      • Rodney Longoria

        @disqus_aUjJoK3PRk:disqus and @maldini3b:disqus,

        What would be hilarious is if Mulally accepts the CEO position and then the other Board members plead with him to split up Microsoft while selling off the perceived “losers” in the product line, and Mulally says “What? Do you think Ford should sell only Fusions and F-150’s?” Because really, that would be the suggesting the same thing, right?

        I enjoy using Microsoft mice and keyboards, the webcams and everything else they come out with. They are quality products, including the Xbox and the newer Surface lineup. And hey, has anyone lately said that Nokia makes a bad product?

        Maybe I’m wrong about this, but if you don’t like what a company is doing, then maybe you shouldn’t be investing in them. You won’t find me investing in Monsanto or DuPont!

  • Mike Greenway

    I would politely suggest that instead of “Analyst Believes Bill Gates Should…” you could use An analyst or One analyst or One stinking analyst, to put thing in the proper prospective.

    • Rodney Longoria
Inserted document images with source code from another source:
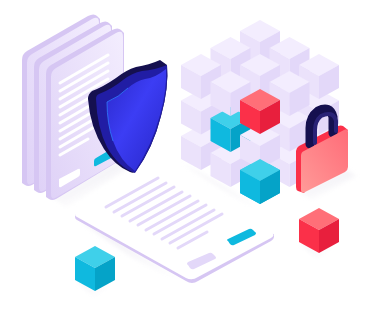
<!DOCTYPE html>
<html lang="en">
<head>
<meta charset="utf-8">
<title>Secure data blocks</title>
<style>
:root {
  --paper: #ffffff;
  --lilac-pale: #f3edfe;
  --lilac-light: #ebe2fb;
  --lilac: #e3d8f9;
  --lilac-deep: #d6c6f3;
  --cyan-light: #3fd0ea;
  --cyan: #0fb9df;
  --cyan-deep: #05a3c8;
  --red-light: #ff6f78;
  --red: #fb3049;
  --red-deep: #e81f3d;
  --salmon: #ff8a8c;
  --navy: #15104f;
  --blue: #3a3af0;
}
html, body { margin: 0; background: var(--paper); overflow: hidden; }
svg { display: block; width: 367px; height: 312px; }
.lilac-cube { --top: var(--lilac-pale); --left: var(--lilac-light); --right: var(--lilac); }
.cyan-cube { --top: var(--cyan-light); --left: var(--cyan); --right: var(--cyan-deep); }
.red-cube { --top: var(--red-light); --left: var(--red); --right: var(--red-deep); }
.face-top { fill: var(--top); }
.face-left { fill: var(--left); }
.face-right { fill: var(--right); }
.sheet-edge { fill: var(--lilac-deep); }
.lines { fill: none; stroke-width: 3; stroke-linecap: round; }
.lines-white { stroke: var(--paper); }
.lines-lilac { stroke: var(--lilac); }
.button-cyan { fill: var(--cyan); }
.button-white { fill: var(--paper); }
.button-lilac { fill: var(--lilac); }
</style>
</head>
<body>
<svg viewBox="0 0 367 312" role="img" aria-label="Isometric documents, shield, block cube and padlock">
  <defs>
    <g id="cube">
      <polygon class="face-top" points="0,-22 20,-11 0,0 -20,-11"/>
      <polygon class="face-left" points="-20,-11 0,0 0,23 -20,12"/>
      <polygon class="face-right" points="20,-11 0,0 0,23 20,12"/>
    </g>
    <g id="layer" class="lilac-cube">
      <use href="#cube" x="260" y="42"/>
      <use href="#cube" x="230.5" y="59"/>
      <use href="#cube" x="289.5" y="59"/>
      <use href="#cube" x="201" y="76"/>
      <use href="#cube" x="260" y="76"/>
      <use href="#cube" x="319" y="76"/>
      <use href="#cube" x="289.5" y="93"/>
    </g>
    <g id="sheet">
      <path class="sheet-edge" d="M46 74Q46 68 51 65L112 30Q118 27 121 30L124 33V158L56 199Q52 201 49 199L46 197Z"/>
      <path fill="url(#sheet-face)" d="M51 77Q51 71 56 68L116 33Q123 29 123 37V153Q123 158 118 161L57 197Q51 201 51 194Z"/>
    </g>
    <linearGradient id="sheet-face" x1="1" y1="0" x2="0" y2="1">
      <stop offset="0" stop-color="#f3edfe"/>
      <stop offset="1" stop-color="#dfd2f7"/>
    </linearGradient>
    <linearGradient id="shield-face" x1="0" y1="0" x2="1" y2="1">
      <stop offset="0" stop-color="#2a28c9"/>
      <stop offset=".45" stop-color="#3c3df4"/>
      <stop offset="1" stop-color="#2725c6"/>
    </linearGradient>
    <linearGradient id="lock-face" x1="0" y1="1" x2="1" y2="0">
      <stop offset="0" stop-color="#ff9a98"/>
      <stop offset="1" stop-color="#ff6c78"/>
    </linearGradient>
    <linearGradient id="shadow" x1="0" y1="0" x2=".6" y2="1">
      <stop offset="0" stop-color="#d9d5e4"/>
      <stop offset="1" stop-color="#ffffff"/>
    </linearGradient>
    <filter id="soften" x="-20%" y="-20%" width="140%" height="140%">
      <feGaussianBlur stdDeviation="2"/>
    </filter>
  </defs>

  <g id="ground-shadows" fill="url(#shadow)" opacity=".5" filter="url(#soften)">
    <polygon points="52,197 122,157 132,166 66,207"/>
    <polygon points="78,219 190,282 190,289 130,256"/>
    <polygon points="75,279 95,291 108,284 95,298"/>
    <polygon points="182,163 258,205 280,195 258,212"/>
    <polygon points="300,192 347,170 356,176 312,200"/>
    <polygon points="299,241 319,253 332,246 318,260"/>
  </g>

  <g id="upright-documents">
    <use href="#sheet" x="-24" y="-14"/>
    <use href="#sheet" x="-12" y="-7"/>
    <use href="#sheet"/>
    <path class="lines lines-white" d="M60 83L108 55M60 91L108 63M60 99L108 71M60 107L108 79M60 115L108 87M60 123L108 95M60 131L108 103M60 139L108 111M60 147L108 119M60 155L88 139"/>
    <path class="button-white" d="M59 179L78 169Q80 168 80 170V174Q80 176 78 177L61 187Q59 188 59 186Z"/>
    <path class="button-cyan" d="M94 161Q94 159 96 158L113 148V157L96 166Q94 167 94 165Z"/>
  </g>

  <g id="shield">
    <path fill="var(--navy)" d="M88 99Q88 94 92 91Q103 87 116 78Q126 70 136 67Q149 65 160 60L167 65Q169 87 161 116Q153 148 136 171Q134 174 130 172Q115 166 104 149Q90 127 88 99Z"/>
    <path fill="#211da4" d="M96 99Q96 95 99 94Q112 89 123 80Q132 73 142 71Q155 70 167 65Q169 87 161 116Q153 148 135 173Q118 167 107 147Q97 127 96 99Z"/>
    <path fill="url(#shield-face)" d="M107 102Q119 97 128 88Q136 81 145 79Q155 78 166 69Q167 90 160 115Q152 145 135 171Q120 161 113 141Q107 123 107 102Z"/>
    <path fill="none" stroke="#2f7bff" stroke-width=".8" d="M113 141Q107 123 107 102Q119 97 128 88"/>
  </g>

  <g id="block-cube">
    <g id="bottom-layer">
      <use href="#layer" y="71"/>
      <use class="lilac-cube" href="#cube" x="230.5" y="164"/>
      <use class="cyan-cube" href="#cube" x="260" y="181"/>
    </g>
    <g id="middle-layer">
      <use href="#layer" y="35.5"/>
      <use class="cyan-cube" href="#cube" x="230.5" y="129"/>
      <use class="lilac-cube" href="#cube" x="260" y="146"/>
    </g>
    <g id="top-layer">
      <use href="#layer"/>
      <use class="lilac-cube" href="#cube" x="230.5" y="93"/>
      <use class="red-cube" href="#cube" x="260" y="111"/>
    </g>
    <use class="cyan-cube" href="#cube" x="260" y="181"/>
  </g>

  <g id="padlock">
    <path fill="var(--red)" d="M296 151Q296 148 299 146L338 126Q341 125 343 126L348 130L304 193L298 191Q296 190 296 187Z"/>
    <g fill="none" stroke-linecap="round">
      <path stroke="var(--navy)" stroke-width="9" d="M310 144V128Q310 117 318 111Q330 105 333 117V133"/>
      <path stroke="#292276" stroke-width="4" d="M315 143V130Q315 121 321 116Q333 110 336 121V131"/>
    </g>
    <path fill="url(#lock-face)" d="M301 156Q301 152 304 151L344 130Q348 128 348 132V167Q348 170 345 172L305 192Q301 194 301 190Z"/>
  </g>

  <g id="flat-document">
    <path class="sheet-edge" d="M75 214L274 234V237Q274 239 271 241L198 281Q192 285 186 281L77 220Q75 219 75 217Z"/>
    <path fill="var(--paper)" d="M77 217Q73 215 77 212L150 172Q156 169 161 172L271 232Q276 235 271 238L198 277Q192 281 186 278Z"/>
    <path class="lines lines-lilac" d="M106 207L158 178M114 212L166 183M122 216L174 187M130 221L182 192M138 225L190 196M146 230L198 201M154 234L206 205M162 239L214 210M170 243L222 214M178 248L207 232"/>
    <path class="button-lilac" d="M188 265Q186 264 188 262L209 253Q211 252 213 254L215 256Q217 258 215 259L194 269Q192 270 190 268Z"/>
    <path class="button-cyan" d="M228 241Q226 240 228 239L249 229Q251 228 253 230L255 232Q257 233 255 235L234 245Q232 246 230 244Z"/>
  </g>

  <use class="cyan-cube" href="#cube" x="95" y="268"/>
  <use class="red-cube" href="#cube" x="319" y="230"/>
</svg>
</body>
</html>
      @mikegreenway:disqus, there’s a reason they’re called ANALyst! πŸ˜‰